• Task directions
Which lines of the listing hold the string "ROWS"? Show each of them.

=== Section Start ===

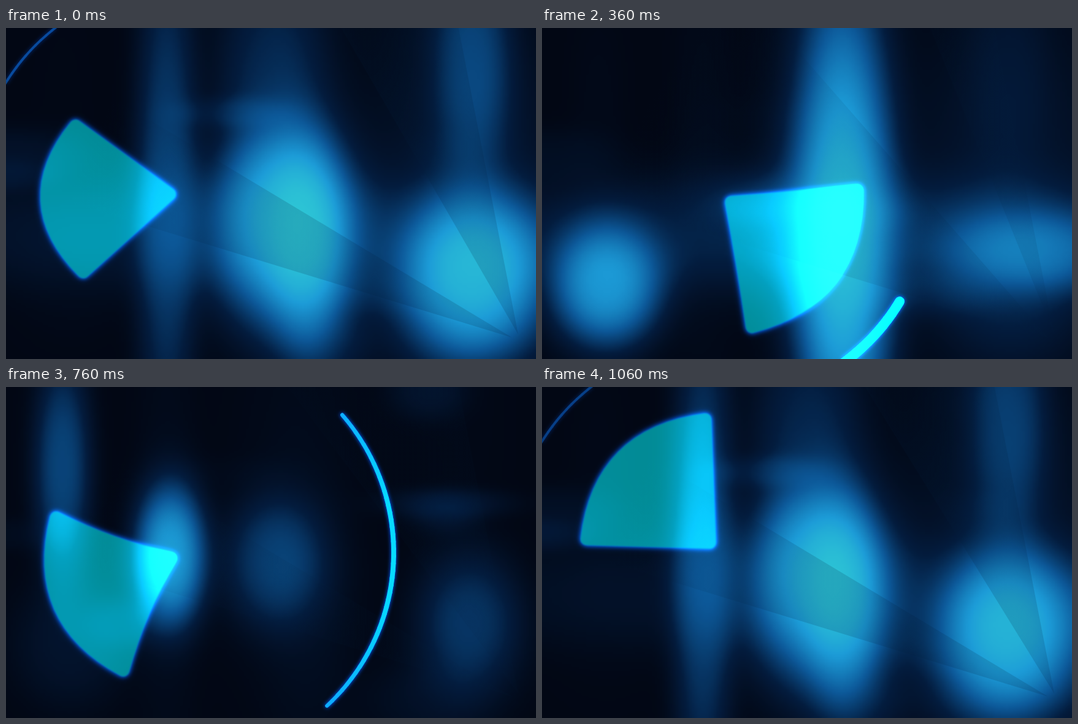
Animation of 864x540 px, one loop 1100 ms. Source, as an HTML page with a canvas:

```html
<!DOCTYPE html>
<html lang="en">
<head>
<meta charset="utf-8">
<title>Glow loop</title>
<style>
html, body { margin: 0; width: 100%; height: 100%; overflow: hidden; background: #02030c; }
canvas { display: block; width: 864px; height: 540px; }
</style>
</head>
<body>
<canvas id="stage" width="864" height="540"></canvas>
<script>
const W = 864, H = 540, CELL = 4, LOOP = 1100, HOLD = 100, BEAT = 500;
const CX = 290, CY = 270, RAD = Math.PI / 180;
const COLS = W / CELL, ROWS = H / CELL;

function makeCanvas(w, h) {
  const c = document.createElement('canvas');
  c.width = w;
  c.height = h;
  return c.getContext('2d');
}
const ctx = document.getElementById('stage').getContext('2d');
const pen = makeCanvas(W, H);
const haze = makeCanvas(COLS, ROWS);
const pixels = haze.createImageData(COLS, ROWS);
const field = new Float32Array(COLS * ROWS);

const clamp = (v, lo = 0, hi = 1) => Math.max(lo, Math.min(hi, v));

// Bell-shaped swell around a moment of the two-beat cycle
function pulse(time, peak, spread = 200) {
  const cycle = 2 * BEAT;
  const away = Math.abs(time - peak) % cycle;
  return Math.exp(-((Math.min(away, cycle - away) / spread) ** 2));
}

// Light level to colour: black, navy, blue, azure, aqua
const ramp = ['2,3,12', '3,28,62', '12,88,152', '28,155,215', '52,215,212'].map(c => c.split(',').map(Number));
const palette = Array.from({ length: 256 }, (_, i) => {
  const p = i / 256 * 4, n = Math.floor(p);
  return ramp[n].map((v, c) => v + (ramp[n + 1][c] - v) * (p - n));
});

const lamps = [];
function lamp(x, y, rx, ry, level, peak) {
  const shape = field.map((_, i) => {
    const dx = ((i % COLS + 0.5) * CELL - x) / rx;
    const dy = ((Math.floor(i / COLS) + 0.5) * CELL - y) / ry;
    return Math.exp(-((dx * dx + dy * dy) ** 1.4));
  });
  lamps.push({ shape, level, peak });
}

// Middle
lamp(455, 335, 125, 170, 0.72, 30);
lamp(490, 345, 62, 160, 0.6, 30);
lamp(490, 330, 85, 420, 0.85, 310);
lamp(440, 285, 85, 110, 0.6, 820);
lamp(430, 90, 90, 200, 0.25, 0);
// Left
lamp(105, 420, 95, 105, 0.97, 380);
lamp(92, 130, 48, 180, 0.42, 610);
lamp(268, 275, 60, 120, 0.75, 680);
lamp(262, 270, 52, 420, 0.36, 960);
// Right
lamp(765, 410, 130, 140, 0.75, 30);
lamp(755, 385, 85, 115, 0.6, 830);
lamp(760, 60, 65, 200, 0.35, 30);
lamp(800, 365, 150, 65, 0.4, 230);
// Wide haze
lamp(430, 335, 700, 95, 0.28, 160);
lamp(760, 250, 180, 300, 0.2, 130);

let seed = 11;
function random() {
  seed = seed * 16807 % 2147483647;
  return seed / 2147483647;
}
for (let i = 0; i < 12; i++) {
  lamp(random() * W, random() * H, 50 + 70 * random(), 25 + 40 * random(), 0.13, 1000 * random());
}

function drawHaze(time) {
  field.fill(0.96);
  for (const { shape, level, peak } of lamps) {
    const power = level * pulse(time, peak);
    if (power < 0.004) continue;
    for (let i = 0; i < field.length; i++) field[i] *= 1 - power * shape[i];
  }
  field.forEach((dark, i) => {
    const [r, g, b] = palette[Math.floor(clamp(1 - dark, 0, 0.999) * 256)];
    pixels.data.set([r, g, b, 255], i * 4);
  });
  haze.putImageData(pixels, 0, 0);
  ctx.imageSmoothingQuality = 'high';
  ctx.drawImage(haze.canvas, 0, 0, W, H);
}

// Shaded fan that fades away from its apex
function beam(x, y, from, to, strength) {
  const reach = 760;
  const fill = ctx.createRadialGradient(x, y, 0, x, y, reach);
  fill.addColorStop(0, `rgba(0,30,60,${strength})`);
  fill.addColorStop(0.6, `rgba(0,30,60,${strength})`);
  fill.addColorStop(1, 'rgba(0,30,60,0)');
  ctx.fillStyle = fill;
  ctx.beginPath();
  ctx.moveTo(x, y);
  ctx.arc(x, y, reach, from * RAD, to * RAD);
  ctx.fill();
}

function drawBeams(time) {
  const turn = Math.PI * time / BEAT;
  const sway = Math.sin(turn);
  const strength = 0.04 + 0.06 * (1 + Math.cos(turn));
  beam(825, 505, 197, 211 + 18 * Math.max(0, sway), strength);
  beam(835, 500, 240 + 8 * sway, 259, strength);
}

// Adds the drawing layer to the stage as light
function addLayer(filter, alpha) {
  ctx.save();
  ctx.globalCompositeOperation = 'lighter';
  ctx.globalAlpha = alpha;
  ctx.filter = filter;
  ctx.drawImage(pen.canvas, 0, 0);
  ctx.restore();
  pen.clearRect(0, 0, W, H);
}

function drawWedge(time) {
  const u = time % BEAT / BEAT;
  const first = time < BEAT;
  const kick = Math.exp(-7 * u);
  const angle = first ? 403 - 226 * kick : 225 - 182 * (1 - u) ** 2.4;
  const squeeze = first ? kick : 0;
  const swell = 9 * pulse(time, 200);
  const bend = 18 * pulse(time, 560);
  const half = (39 - 4 * squeeze) * RAD;
  const r = 216 - 11 * squeeze + swell, bulge = 221 + swell, tip = 23;
  const x = r * Math.cos(half), y = r * Math.sin(half);
  const mx = (x + tip) / 2 + bend * 0.6, my = y / 2 - bend * 0.8;
  pen.save();
  pen.translate(CX, CY);
  pen.rotate(angle * RAD);
  pen.beginPath();
  pen.moveTo(tip, 0);
  pen.quadraticCurveTo(mx, -my, x, -y);
  pen.quadraticCurveTo(2 * bulge - x, 0, x, y);
  pen.quadraticCurveTo(mx, my, tip, 0);
  pen.closePath();
  pen.fillStyle = pen.strokeStyle = 'rgb(0,132,130)';
  pen.lineWidth = 20;
  pen.lineJoin = 'round';
  pen.fill();
  pen.stroke();
  pen.restore();
  addLayer('blur(1px) drop-shadow(0 0 3px rgb(0,95,240)) drop-shadow(0 0 5px rgba(0,80,210,.6))', 1);
}

function drawArc(time) {
  const span = 88, parts = 44;
  const start = 199 + 360 * time / BEAT;
  const loud = pulse(time, 230), echo = pulse(time, 720);
  pen.lineCap = 'round';
  for (let i = 0; i < parts; i++) {
    const a = start + span * i / parts;
    const place = (a + 180) % 360 - 180;
    const face = Math.max(0, Math.cos(place * RAD));
    const w = 4 + 12 * loud * clamp((place + 60) / 90) * Math.ceil(face) + 4 * echo * face ** 2;
    const hot = clamp((w - 5) / 4);
    pen.strokeStyle = `rgb(${15 - 15 * hot},${135 + 110 * hot},255)`;
    pen.lineWidth = w;
    pen.beginPath();
    pen.arc(CX, CY, 342, a * RAD, (a + span / parts) * RAD);
    pen.stroke();
  }
  const level = clamp(0.7 + 0.6 * Math.cos((start + span / 2) * RAD), 0.35, 1);
  addLayer('drop-shadow(0 0 3px rgb(0,90,255))', level);
}

function render(time) {
  drawHaze(time);
  drawBeams(time);
  drawWedge(time);
  drawArc(time);
}

// Thirty steps a second, with a hold at the start of the loop
function stepTime(ms) {
  const tens = Math.floor(ms / 10) * 10;
  const step = Math.ceil((tens + 10) * 3 / 100) - 1;
  return Math.max(0, step * 100 / 3 - HOLD);
}

const begin = performance.now();
let shown = -1;
function tick() {
  const time = stepTime((performance.now() - begin) % LOOP);
  if (time !== shown) render(shown = time);
  requestAnimationFrame(tick);
}
tick();
</script>
</body>
</html>
```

=== Section End ===

• Finished task
const COLS = W / CELL, ROWS = H / CELL;
const haze = makeCanvas(COLS, ROWS);
const pixels = haze.createImageData(COLS, ROWS);
const field = new Float32Array(COLS * ROWS);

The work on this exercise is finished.